WHAT THE CRITICS SAY:
Publishers Weekly: Vachss's latest, set in 1959, leaves recurring character Burke behind to explore the teeming, clannish, race-driven underside of American politics. The Southern town of Locke City, at the mountainous foot of the rust belt, has become the vice-driven fief of one Royal Beaumont, a wheelchair-bound "hillbilly" who indulges in casual incest and rules the town by force. When the New York Mafia tries to cut in on the action, Beaumont fights back, determined to protect his stake -- and the town's racial composition, especially with a stealthy local black militant cell gaining in strength. Michael Shalare's Irish mob arrives and proposes a truce on the grounds that once "our man" Kennedy gets in, the Italians will be "told" to leave, and racial as well as monetary order will be preserved. The book is broken by episodic bursts of dialogue with time-stamp headings ("1959 October 04 Sunday 20:46")... The pace is good and the plot is riveting.
Kirkus Reviews: There's plot and counterplot as hard guys maneuver for position and form unlikely alliances.... Dark, violent, blood-drenched, page-turning.
ABOUT THE AUTHOR:
Andrew Vachss is the author of many novels and of two collections of short stories. He has written for Parade, Antaeus, Esquire, Playboy, and The New York Times, among other publications. He divides his time between New York City and the Pacific Northwest.
A CONVERSATION WITH THE AUTHOR: "The first question everybody is going to ask about the new book is, 'Where is Burke and why is Burke not in Two Trains Running'?"
"I don't know how to respond to that question," Mr. Vachss said. "I don't have an obligation to produce Burke novels on any regular basis.

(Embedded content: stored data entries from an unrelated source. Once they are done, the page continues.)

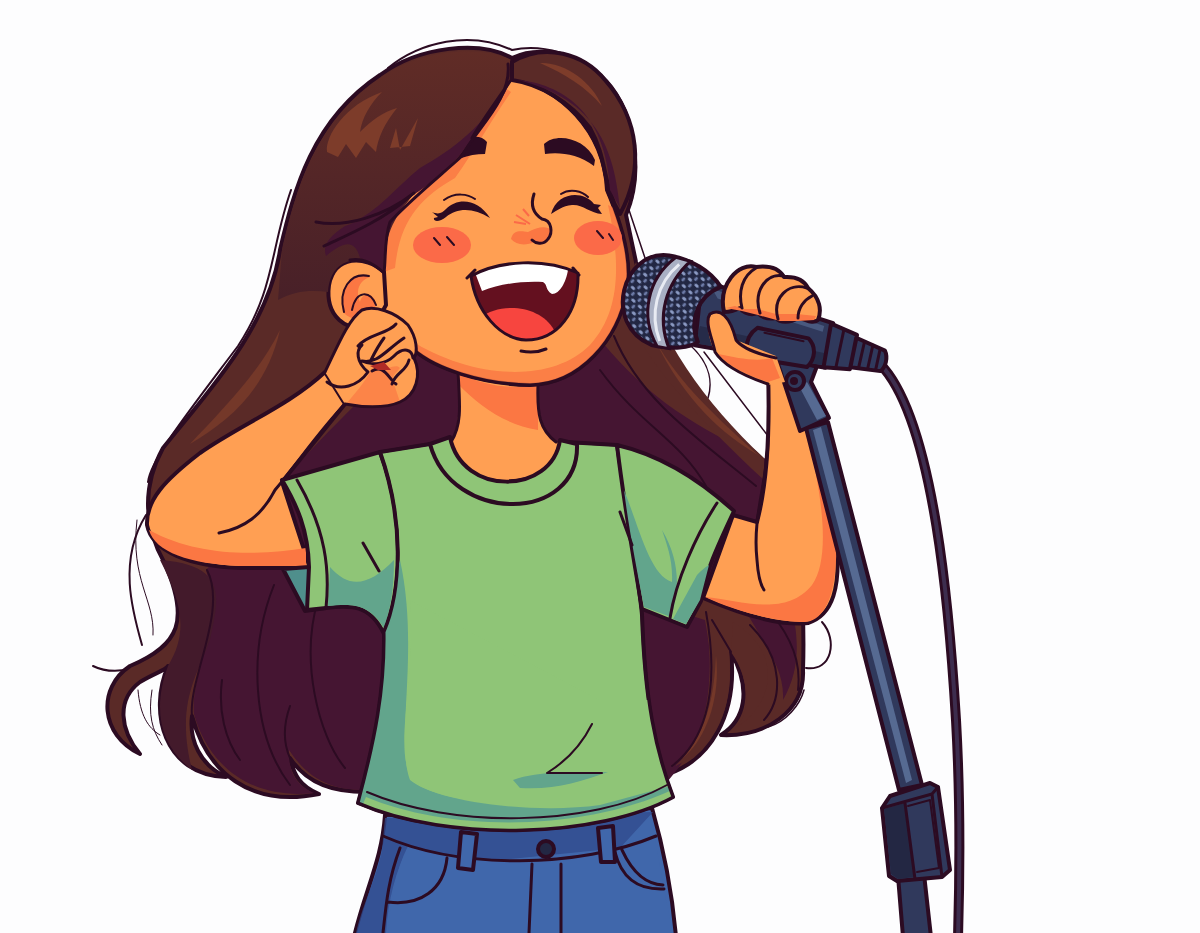
<!DOCTYPE html>
<html lang="en">
<head>
<meta charset="utf-8">
<title>Singing girl</title>
<style>
:root{--paper:#fdfdfe;--ink:#2c0b22;--hair:#5a2a27;--hair-deep:#431a2b;--hair-shade:#451532;--hair-glow:#7d3c2a;--skin:#ff9f53;--skin-shade:#fb7743;--blush:#fb6a48;--shirt:#8fc577;--shirt-shade:#62a58c;--shirt-deep:#4f8f8c;--denim:#4067ab;--denim-shade:#304a8c;--metal:#30395c;--metal-dark:#232743;--metal-light:#566a92;--silver:#a9b0c4}
html,body{margin:0;height:100%;overflow:hidden;background:var(--paper)}
svg{display:block;width:1200px;height:933px}
.line{fill:none;stroke:var(--ink);stroke-width:3;stroke-linecap:round;stroke-linejoin:round}
.fine{stroke-width:2}
.outlined{stroke:var(--ink);stroke-width:4;stroke-linejoin:round;stroke-linecap:round}
.hair{fill:var(--hair)}.hair-deep{fill:var(--hair-deep)}.hair-shade{fill:var(--hair-shade)}.hair-glow{fill:var(--hair-glow)}
.skin{fill:var(--skin)}.skin-shade{fill:var(--skin-shade)}
.shirt{fill:var(--shirt)}.shirt-shade{fill:var(--shirt-shade)}.shirt-deep{fill:var(--shirt-deep)}
.denim{fill:var(--denim)}.denim-shade{fill:var(--denim-shade)}
.metal{fill:var(--metal)}.metal-dark{fill:var(--metal-dark)}.metal-light{fill:var(--metal-light)}
.ink{fill:var(--ink)}
</style>
</head>
<body>
<svg viewBox="0 0 1200 933" role="img" aria-label="Cartoon girl with long brown hair singing into a microphone on a stand">
<defs>
<pattern id="mesh" width="9" height="9" patternUnits="userSpaceOnUse" patternTransform="rotate(28)">
<rect width="9" height="9" fill="#222743"/><ellipse cx="3" cy="2.5" rx="2.6" ry="1.5" fill="#8d9cc6"/><ellipse cx="7" cy="7" rx="1.5" ry="2.3" fill="#6d7ba8"/>
</pattern>
<linearGradient id="topHair" x1="0" y1="0" x2="0" y2="1"><stop offset="0" stop-color="#602c26"/><stop offset="1" stop-color="#482028"/></linearGradient>
<clipPath id="mouthClip"><path d="M471 276C500 260 545 258 578 273C579 312 558 340 526 340C500 339 476 312 471 276Z"/></clipPath>
<clipPath id="torsoClip"><path id="torso" d="M380 452L430 444C450 495 560 495 566 442L617 445C632 540 640 590 642 615C645 700 655 750 673 797C600 837 450 843 358 803C375 740 385 690 384 632C402 590 404 520 380 452Z"/></clipPath>
<clipPath id="faceClip"><path id="face" d="M511 78C560 88 604 130 607 190C622 225 632 262 627 290C618 340 580 384 530 385C480 384 435 368 414 350L372 300L384 230C410 190 470 130 511 78Z"/></clipPath>
</defs>

<g id="loose-hair" class="line fine">
<path d="M388 68C420 42 470 30 512 50C540 44 580 52 606 82C634 120 640 160 632 200"/>
<path d="M291 190C270 250 275 290 238 346C190 410 150 460 148 482"/>
<path d="M146 515C118 560 132 610 142 645"/><path d="M137 520C130 580 155 600 153 635" stroke-width="1"/>
<path d="M93 666C105 672 120 672 135 668"/><path d="M138 690C140 715 148 728 160 735M152 690C148 715 152 730 162 745" stroke-width="1"/>
<path d="M822 622C838 640 832 672 806 668"/><path d="M690 345C712 365 712 385 708 398M704 352L768 436" stroke-width="1.5"/>
<path d="M629 210L645 258M768 727C786 722 800 705 804 690" stroke-width="1.5"/>
</g>

<g id="back-hair">
<path class="hair outlined" d="M512 58C480 40 420 46 380 75C312 120 294 190 280 250C268 330 205 395 163 448C140 490 146 530 164 562C190 620 180 645 130 666C97 688 100 735 140 754C120 730 116 700 140 682C155 673 166 670 168 666C148 712 164 775 226 777C200 765 189 740 192 716C207 772 250 808 319 794C300 786 294 775 290 758C308 785 335 792 366 792L668 774C710 760 738 715 731 652C752 690 745 720 721 735C765 737 805 712 803 670C804 640 805 580 790 520C785 490 774 465 745 445C690 395 655 340 636 262L626 215C645 170 634 105 600 75C574 53 540 45 512 58Z"/>
<path class="hair-shade" d="M420 330C380 390 320 430 270 500L206 570C222 620 190 680 194 714C208 765 250 800 314 793C295 785 288 770 289 750C310 782 335 790 365 790H660C720 725 714 670 705 620L640 600L740 600C760 640 785 665 783 700C800 670 800 640 790 600L768 460C700 430 650 400 602 342Z"/>
<path class="hair-deep" d="M160 560C230 565 218 600 210 640C195 680 176 705 192 770C160 745 152 710 168 666C190 630 180 600 160 560Z"/>
<path class="hair" d="M622 300C640 360 700 420 766 482L764 458C704 402 660 340 636 262ZM733 622C782 650 778 704 731 731C752 718 751 680 731 652ZM706 610C716 690 706 738 675 766C714 750 735 710 729 650Z"/>
<path class="hair-glow" d="M655 340C680 385 720 420 758 455C724 435 685 402 655 340ZM280 330C260 372 220 412 190 444C230 420 266 390 280 330ZM716 655C721 700 705 740 683 758C706 730 714 700 716 655Z" opacity=".75"/>
<path class="line fine" d="M207 570C228 610 188 680 192 716M274 585C248 650 252 735 290 785M318 600C300 660 318 735 345 768M290 758C282 740 285 720 290 706M222 680C218 710 225 740 240 760M614 336C640 400 700 440 756 486M600 370C640 425 680 440 706 486M706 612C722 700 700 745 672 766M750 625C785 660 782 700 764 720M712 620L731 652M778 622C798 650 800 672 798 690"/>
</g>

<g id="jeans">
<path class="denim outlined" d="M385 815C382 860 365 890 354 937H676C672 890 664 850 652 808Z"/>
<path class="denim-shade" d="M385 818L382 850C376 880 364 900 356 933H386C388 900 396 870 408 848L480 862L620 848L653 812Z" opacity=".75"/>
<path class="denim" d="M408 846C470 868 590 868 655 838L664 890L673 933H388C390 900 396 870 408 846Z"/>
<path class="line" d="M383 836C460 870 580 868 656 836M400 848C388 880 386 905 383 933M447 858C444 890 420 906 388 902M615 852C622 880 640 890 664 889M622 850C634 876 648 884 663 885M532 864L529 933M561 864V933"/>
<path class="denim outlined" stroke-width="3" d="M461 832L458 868L473 870L477 834ZM598 828L601 862L615 862L613 826Z"/>
<circle class="metal-dark outlined" cx="546" cy="849" r="8"/>
</g>

<g id="neck">
<path class="skin" d="M458 365C458 395 462 425 450 444C465 490 550 495 560 444C536 430 538 400 538 375Z"/>
<path class="skin-shade" d="M458 372C490 390 520 388 538 384V430C505 425 478 405 458 384Z"/>
<path class="line" d="M458 372C460 405 462 425 451 442M538 385C537 415 540 430 556 442"/>
</g>

<g id="left-arm">
<path class="skin outlined" d="M325 372C290 405 240 425 200 453C165 480 146 500 147 525C152 552 190 566 240 568H310L282 482L345 404Z"/>
<path class="skin-shade" d="M149 530C200 558 260 555 306 548V566H240C190 564 155 552 149 530Z"/>
<path class="line" d="M345 404C320 430 300 460 275 490C262 515 245 528 219 533"/>
</g>

<g id="right-arm">
<path class="skin outlined" d="M768 372C770 430 768 480 757 522L733 515L703 598C740 614 780 626 808 623C834 615 840 585 837 545C832 500 822 460 812 420L800 370Z"/>
<path class="skin-shade" d="M705 597C740 600 785 618 812 585C830 560 824 500 806 430L815 432C828 480 838 530 836 560C834 605 820 621 805 622C775 622 735 611 705 597Z"/>
<path class="line" d="M768 440C768 480 752 515 757 560C758 575 760 584 764 590"/>
</g>

<g id="shirt">
<path class="shirt-deep outlined" d="M283 569L309 567L326 608L305 611Z"/>
<path class="shirt outlined" d="M282 480L380 452C406 520 402 590 384 634C370 604 350 605 326 608L307 610L309 567C308 530 297 505 282 480Z"/>
<path class="shirt-shade" d="M330 567C350 590 370 585 394 560C394 590 390 612 384 628C368 602 350 604 328 606Z"/>
<path class="line" d="M297 480C326 530 330 570 326 608M363 543L379 571"/>
<use href="#torso" class="shirt outlined"/>
<g clip-path="url(#torsoClip)">
<path class="shirt-shade" d="M400 560C420 650 395 740 410 780C440 805 560 818 674 782V840H350V740L380 630Z"/>
<path class="shirt" d="M410 600C415 690 395 740 410 776C420 800 530 815 600 805L674 785L664 700L600 700Z"/>
<path class="shirt" d="M366 797C450 832 580 832 672 790L674 802C600 837 450 842 362 806Z"/>
</g>
<path class="shirt-shade" d="M513 780C540 770 575 773 608 772C580 782 555 790 520 788Z"/>
<path class="line fine" d="M367 792C450 828 590 828 667 785M592 724C580 748 565 762 547 773M547 773L602 773"/>
<use href="#torso" class="line"/>
<path class="shirt outlined" d="M430 444L450 437C462 497 552 495 560 440L577 444C580 523 452 525 430 444Z"/>
<path class="shirt outlined" d="M617 445C660 455 700 480 734 511C718 545 704 575 701 601L687 627L642 609C634 560 624 505 617 445Z"/>
<path class="shirt-shade" d="M624 490C640 530 650 575 672 582C673 560 667 545 662 530C680 560 680 590 671 617L644 607C636 565 629 530 624 490ZM697 575C702 570 705 567 709 565L700 600L686 624L673 619Z"/>
<path class="line" d="M717 503C696 535 676 580 670 618M620 512L632 545"/>
</g>

<g id="head">
<use href="#face" class="skin outlined"/>
<g clip-path="url(#faceClip)">
<path class="skin-shade" d="M500 85L460 150L380 230L375 275L395 268C400 220 420 198 455 178C475 150 490 122 511 92ZM608 205C620 260 622 310 590 345C550 385 470 378 410 340L400 380L540 400L640 340V220Z" opacity=".8"/>
</g>
<use href="#face" class="line"/>
<g id="cheeks" fill="var(--blush)"><ellipse cx="442" cy="245" rx="29" ry="18"/><ellipse cx="598" cy="238" rx="24" ry="17"/></g>
<path class="line fine" d="M434 238L440 245M447 237L454 245M597 231L603 238M609 234L613 240"/>
<g id="eyes">
<path class="ink" d="M432 212C439 215 442 213 446 209C458 197 478 199 490 218C474 208 458 207 446 217C440 222 433 222 434 218L438 217ZM551 214C557 192 583 190 594 204L601 205L598 208L602 214C590 213 582 204 572 205C562 206 558 210 551 214Z"/>
<path class="line fine" stroke-width="1.5" d="M444 200C455 192 468 194 475 199M561 194C570 188 582 191 588 197"/>
<path class="ink" d="M440 158C460 136 479 132 487 142L485 154C468 154 452 160 440 170ZM544 144C556 132 586 138 595 160L594 166C578 154 560 152 545 154Z"/>
</g>
<g id="nose">
<path class="skin-shade" d="M511 239C513 229 522 231 528 232C538 226 548 226 551 230C552 240 543 246 535 242C525 246 516 245 511 239Z"/>
<path class="line" stroke-width="2.5" d="M534 194C530 206 534 214 542 219C552 220 553 233 548 239C543 246 535 243 532 240"/>
<path d="M516 215L530 224M523 209L529 216M514 222L526 224" stroke="var(--blush)" stroke-width="2"/>
</g>
<g id="mouth">
<g clip-path="url(#mouthClip)">
<rect x="465" y="255" width="120" height="90" fill="#64101f"/>
<path d="M480 318C500 302 540 305 554 330L530 345H490Z" fill="#f7453f"/>
<path d="M474 270C500 255 550 255 568 270C566 282 560 294 552 294C545 290 548 285 543 282C520 281 500 284 482 291Z" fill="#fff"/>
</g>
<path class="line" d="M471 276C500 260 545 258 578 273C579 312 558 340 526 340C500 339 476 312 471 276ZM467 278L475 270M573 268L579 275M521 351C530 353 539 352 546 349"/>
</g>
<path id="ear" class="skin outlined" d="M384 272C365 255 335 255 329 285C325 315 345 335 375 325L386 305Z"/>
<path class="skin-shade" d="M370 277C352 272 340 288 343 312C355 325 370 318 376 305C375 292 362 292 360 302C355 290 360 280 370 277Z"/>
<path class="line fine" d="M369 276C350 272 338 290 344 312M352 310C356 290 370 290 376 305"/>
</g>

<g id="front-hair">
<path fill="url(#topHair)" d="M511 60C480 44 420 50 382 77C314 122 296 190 282 250L278 300C296 290 312 290 328 292C330 258 360 252 384 272C384 240 390 222 414 193C440 176 456 164 470 140C486 118 498 105 511 78Z"/>
<path class="hair-shade" d="M383 270C384 240 388 222 412 194C390 212 368 218 345 226C330 236 322 245 326 256C345 240 355 240 360 258C368 260 376 264 383 270ZM511 80C485 126 452 150 420 168C395 188 380 210 350 224C390 212 436 186 462 152C480 126 500 108 511 80Z"/>
<path class="hair-glow" d="M327 152C325 136 345 105 382 92C370 104 362 118 360 132C372 120 383 112 397 108C384 124 378 138 376 152L366 142L356 158L346 144L338 157ZM390 148L396 128L400 150L418 118L410 146Z"/>
<path class="hair outlined" d="M512 62C545 42 584 54 605 80C640 120 644 170 620 214C602 185 608 160 590 128C570 102 540 84 512 80Z"/>
<path class="hair-shade" d="M518 80C560 84 606 110 610 190L620 208C614 150 598 100 518 80Z"/>
<path class="hair-glow" d="M540 63C565 62 592 82 602 106C585 86 565 74 540 63Z"/>
<path class="line" d="M508 64C512 100 475 130 462 156C440 176 410 200 390 222C384 240 386 258 384 273C372 262 362 258 350 260M414 193C385 216 345 228 316 222M408 198C380 222 345 236 324 246M511 80C490 110 480 124 472 138M511 80L512 60"/>
</g>

<g id="left-fist">
<path class="skin" d="M325 372C338 345 348 320 362 310C375 305 395 312 408 325C417 338 418 352 414 358C422 375 416 395 400 402C385 409 360 407 345 404Z"/>
<path class="skin-shade" d="M372 368C382 375 394 362 400 368C395 374 390 378 394 384L400 402C382 408 360 406 346 404C356 392 364 384 372 368Z" opacity=".65"/>
<path class="line" d="M325 372C338 345 348 320 362 310C375 305 395 312 408 325C417 338 418 352 414 358C422 375 416 395 400 402C385 409 360 407 345 404M327 382C340 392 358 386 368 372C356 362 356 350 362 345M358 346C368 334 388 334 396 324M362 361C378 364 386 350 404 338M362 361C372 366 386 364 394 356C404 346 412 350 413 358M384 338C378 346 375 352 371 360M392 384C396 372 406 372 409 360M372 371C384 364 388 378 396 384"/>
<path d="M370 366L384 362L391 370L378 370Z" fill="#b02b26"/>
</g>

<g id="cable-and-stand">
<path d="M880 364C935 420 950 620 956 720C960 790 960 870 958 937" fill="none" stroke="var(--ink)" stroke-width="10"/>
<path d="M880 364C935 420 950 620 956 720C960 790 960 870 958 937" fill="none" stroke="#3d2d4e" stroke-width="4"/>
<path class="metal outlined" d="M806 428L828 422L922 785L899 790ZM898 876L924 874L931 937H903Z"/>
<path class="metal-light" d="M813 430L821 427L912 780L906 783Z"/>
<path class="metal outlined" d="M882 808L890 796L930 783L938 787L950 870L942 877L897 881L889 876Z"/>
<path class="metal-dark" d="M884 809L905 803L915 877L898 879L891 874Z"/>
<path class="line" d="M882 808L932 794L938 787M905 803L915 879M932 794L942 877"/>
<path class="line fine" d="M908 806L930 800L939 868L917 872" stroke="#566a92"/>
</g>

<g id="microphone">
<path class="metal outlined" d="M776 358L817 366L811 382L829 418L800 431Z"/>
<path class="metal-light" d="M807 382L826 416L817 420L800 388Z"/>
<circle class="metal outlined" cx="795" cy="381" r="9"/><circle class="ink" cx="794" cy="381" r="4"/>
<g transform="translate(665 302) rotate(15)">
<path class="metal outlined" d="M30 -31L70 -28L168 -23L172 22L130 26L40 34Z"/>
<path class="metal-light" d="M42 -25L160 -18V-12L50 -17Z" opacity=".65"/>
<path class="metal-dark" d="M40 14L168 8L170 20L130 24L40 32Z" opacity=".75"/>
<path class="outlined" fill="url(#mesh)" d="M-8 -46C-55 -40 -55 38 -2 45C20 44 36 38 42 30C28 12 30 -14 50 -29C36 -42 14 -48 -8 -46Z"/>
<path d="M-1 -46C-23 -18 -21 20 4 45L16 44C-5 16 -4 -18 14 -46Z" fill="var(--silver)" stroke="var(--ink)" stroke-width="3"/>
<path d="M4 -40C-13 -16 -12 16 5 39" fill="none" stroke="#e8ebf3" stroke-width="3"/>
<path class="metal outlined" d="M166 -22L194 -18L196 17L170 22ZM194 -15L225 -10C230 -4 230 6 226 11L196 15Z"/>
<path class="line" d="M180 -19L182 19M203 -13L204 13M212 -12L213 12M220 -10L221 11"/>
<path class="metal outlined" d="M96 1L148 -2C158 4 160 16 154 26L94 32C88 20 88 10 96 1Z"/>
<path class="line fine" d="M104 4L144 2" stroke="#566a92"/>
</g>
</g>

<g id="right-hand">
<path class="skin outlined" d="M724 312C718 285 738 262 756 267C772 265 780 270 784 277C800 276 806 284 808 288C820 298 822 310 818 320C812 325 804 318 798 318C790 323 780 323 776 318C766 320 760 316 758 313C748 317 741 310 740 308C734 311 728 312 724 312Z"/>
<path class="skin-shade" d="M726 308L735 306L743 309L757 309L776 314L797 314L816 316L814 320L798 321L780 321L758 315L742 311Z"/>
<path class="line" d="M756 268C742 276 738 292 742 308M784 276C766 272 753 292 760 313M807 288C788 282 772 298 778 319M798 318C798 308 804 300 812 296"/>
<path class="skin" d="M710 314C720 308 730 316 736 340L776 356L785 382L768 385C750 378 725 368 715 352C708 338 706 322 710 314Z"/>
<path class="skin-shade" d="M718 354C738 358 756 362 772 358L780 378L768 382C748 376 728 366 718 354Z"/>
<path class="line" d="M768 384C750 378 725 368 715 352C713 340 704 322 710 314C720 308 730 316 736 340C742 348 758 354 776 358"/>
</g>
</svg>
</body>
</html>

There are other things that I want to do, and Burke isn't a suitable vehicle to do them. It's not any more complicated than that. In order to accomplish what I wanted to accomplish with this book, a Burke book isn't the right tool for the job. There will be more Burke books. It isn't as if I had to choose between the two. I've actually been working on this book for years and years and years, right through the Burke books."

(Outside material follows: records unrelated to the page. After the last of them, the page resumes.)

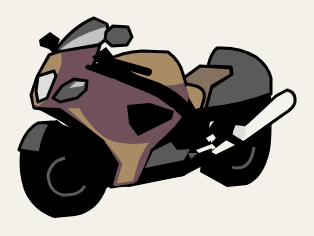
<!DOCTYPE html>
<html lang="en">
<head>
<meta charset="utf-8">
<title>Sport motorcycle</title>
<style>
:root{--paper:#f3f1ea;--ink:#000;--mauve:#70515a;--tan:#a98c66;--seat:#85715f;--grey:#5a5a5a;--glass:#c3c4c2;--silver:#dededb;--chrome:#f4f2ec}
html,body{margin:0;height:100%;overflow:hidden;background:var(--paper)}
svg{display:block;width:314px;height:236px}
.ink{fill:var(--ink)}
.mauve{fill:var(--mauve)}
.tan{fill:var(--tan)}
.seat{fill:var(--seat)}
.grey{fill:var(--grey)}
.glass{fill:var(--glass)}
.silver{fill:var(--silver)}
.chrome{fill:var(--chrome)}
.outlined{stroke:var(--ink);stroke-width:3;stroke-linejoin:round}
.trim{stroke:var(--mauve);stroke-width:2.5;stroke-linejoin:round}
.rim{fill:none;stroke:var(--grey);stroke-width:3}
.bar{fill:none;stroke:var(--ink);stroke-linecap:round;stroke-linejoin:round}
</style>
</head>
<body>
<svg viewBox="0 0 314 236" role="img" aria-label="Sport motorcycle in mauve, tan and grey">
  <rect width="314" height="236" fill="var(--paper)"/>

  <g id="rear-wheel">
    <path class="ink" d="M206 112L270 94Q273 130 270 150Q264 178 247 185L227 187L200 172Z"/>
    <path class="rim" d="M254 147Q252 163 243 167Q236 169 232 167"/>
  </g>

  <g id="front-wheel">
    <path class="ink" d="M20 152Q30 122 56 122L98 138Q113 165 107 187Q98 212 75 216L54 218Q32 210 24 190Q18 172 20 152Z"/>
    <path class="rim" d="M65 158Q51 161 48 175Q49 192 63 195Q79 196 85 186"/>
  </g>

  <path id="frame" class="ink" d="M34 106L92 120L112 186L129 187L183 176L214 160L240 118L212 82L166 76L90 62Z"/>

  <g id="tail">
    <path class="grey outlined" d="M208 66Q211 53 217 48Q240 47 256 57Q268 66 271 78V94Q256 104 236 108L204 113L211 88L232 74L231 67Z"/>
    <path class="ink" d="M206 107Q240 104 271 92V101Q252 113 232 117L208 120Z"/>
    <path class="seat outlined" d="M181 80L200 66L231 68V75L212 86L206 108L197 112L189 101Z"/>
    <path class="tan outlined" d="M183 83L196 86Q206 89 204 99L201 109L195 111L188 99Z"/>
  </g>

  <g id="exhaust">
    <path class="chrome outlined" d="M208 152L248 122L276 96L287 90Q296 92 295 102Q294 108 284 114L246 141L216 156Z"/>
    <path class="silver" d="M234 125L244 126L247 134L239 141L232 138Z"/>
    <path class="ink" d="M204 122L232 116L236 124L232 134L245 142L235 145L222 138L212 149L200 145Z"/>
    <path class="chrome" d="M206 139L213 135L216 138L209 145ZM196 149L212 144L216 148L200 154ZM210 122L214 121L209 128Z"/>
  </g>

  <g id="tank">
    <path class="tan outlined" d="M108 60Q122 52 142 51L168 52Q180 61 183 74L186 84L178 99L150 84Z"/>
    <path class="mauve" d="M148 83Q166 88 184 83L189 96L187 105L170 100Z"/>
    <path class="ink" d="M112 66L160 83Q180 93 190 105Q198 112 193 122L174 109L128 83Z"/>
  </g>

  <g id="fairing">
    <path class="mauve outlined" d="M34 108L31 95L37 77L49 55L62 50L100 45L96 59L92 67L118 79L150 92L174 107L184 117L176 127L164 139Q153 147 149 160L138 183L111 187L117 163L102 143L78 125L56 111Z"/>
    <path class="tan" d="M37 79L51 56L61 53Q64 66 54 79L50 95L39 106L34 105L33 94Z"/>
    <path class="tan trim" d="M64 107L80 107Q91 126 106 137Q124 146 152 141Q143 152 139 164L134 182L115 185L121 164Q111 148 95 135Z"/>
    <path class="ink" d="M34 107L60 108L83 124L104 140L119 164L111 187L104 188L96 146L62 122Z"/>
    <path class="ink" d="M127 105L150 103L174 111L172 119L138 136L129 124Z"/>
    <path class="bar" stroke-width="4" d="M95 68L142 86L181 108"/>
    <path class="mauve" d="M128 86L157 97L168 105L150 99Z"/>
  </g>

  <g id="belly">
    <path class="ink" d="M151 149L178 133L194 118L210 128L212 155L184 176L138 184Z"/>
    <path class="grey" d="M153 151L171 142L177 150L190 149L184 160L145 168Z"/>
    <path class="grey" d="M188 153L198 153L191 159Z"/>
    <path class="chrome" d="M196 150L212 144L215 147L199 153ZM206 138L213 134L215 137L209 142Z"/>
  </g>

  <g id="headlights">
    <path class="silver outlined" d="M38 76L54 71L56 76L47 98L38 102L36 91Z"/>
    <path class="grey outlined" d="M53 98L62 86L74 79L87 81L86 90L77 98L60 102Z"/>
    <path class="glass" d="M69 88L76 82L85 82L83 86Z"/>
  </g>

  <path id="front-fender" class="grey outlined" d="M19 150Q25 130 38 123L52 122Q43 134 40 153Z"/>
  <path class="ink" d="M41 123L57 120L73 133L45 150L40 151Q42 137 51 126Z"/>

  <g id="windscreen">
    <path class="grey outlined" d="M54 52Q72 27 94 18L107 24L110 36L99 45Z"/>
    <path class="glass" d="M60 50Q74 36 105 27L108 36L98 43Z"/>
    <path class="grey" d="M77 32Q85 23 94 20L104 25L84 33Z"/>
  </g>

  <g id="handlebar">
    <path class="bar" stroke-width="8" stroke-linecap="butt" d="M98 58L120 64L148 72"/>
    <path class="ink" d="M92 57L106 47L114 57L116 70L104 70Z"/>
    <path class="bar" stroke-width="5" d="M88 67L112 76"/>
  </g>

  <g id="mirrors">
    <path class="ink" d="M39 40L50 32L60 39L54 54L49 49L40 46Z"/>
    <path class="grey outlined" d="M106 32L113 26L128 27L132 37L127 45L112 46L105 40Z"/>
  </g>
</svg>
</body>
</html>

Two Trains Running begins on September 28, 1959, at 9:22 in the evening and ends on October 12, 1959, at 9:22 in the evening."
"It's literally 14 days."
"How did you happen to set the book in this way?"
"The only way to do what I wanted to do was to be a journalist, so that I'm giving you surveillance logs." Mr. Vachss, who has written elsewhere that he has "always regarded [him]self more as a journalist than a novelist," explained that these "logs" allowed him to compress the ongoing action, or acts, leaving "no rest" between one act and the next. "You don't have that leaden exposition; it's all happening at the same time, so that if you go from one set of characters speaking to another set of characters speaking, the time lapse between them is where the third set of characters could be speaking. So you get the sense that it's all happening at the same time. Without that I think it wouldn't have worked. Because you would have had to fill in too many gaps."
"You would have had to write too many green trees and too many long and winding roads."
"I also would have had to account for time, because there were so many things set in motion, that if you let two or three months go by, you'd have to resolve all those things. There are many, many, many things intentionally not resolved in this book. You're supposed to be left with the sense of on-rushing events."
"This book takes a good reader. The more experienced a reader you are, the better this book 'reads' for you."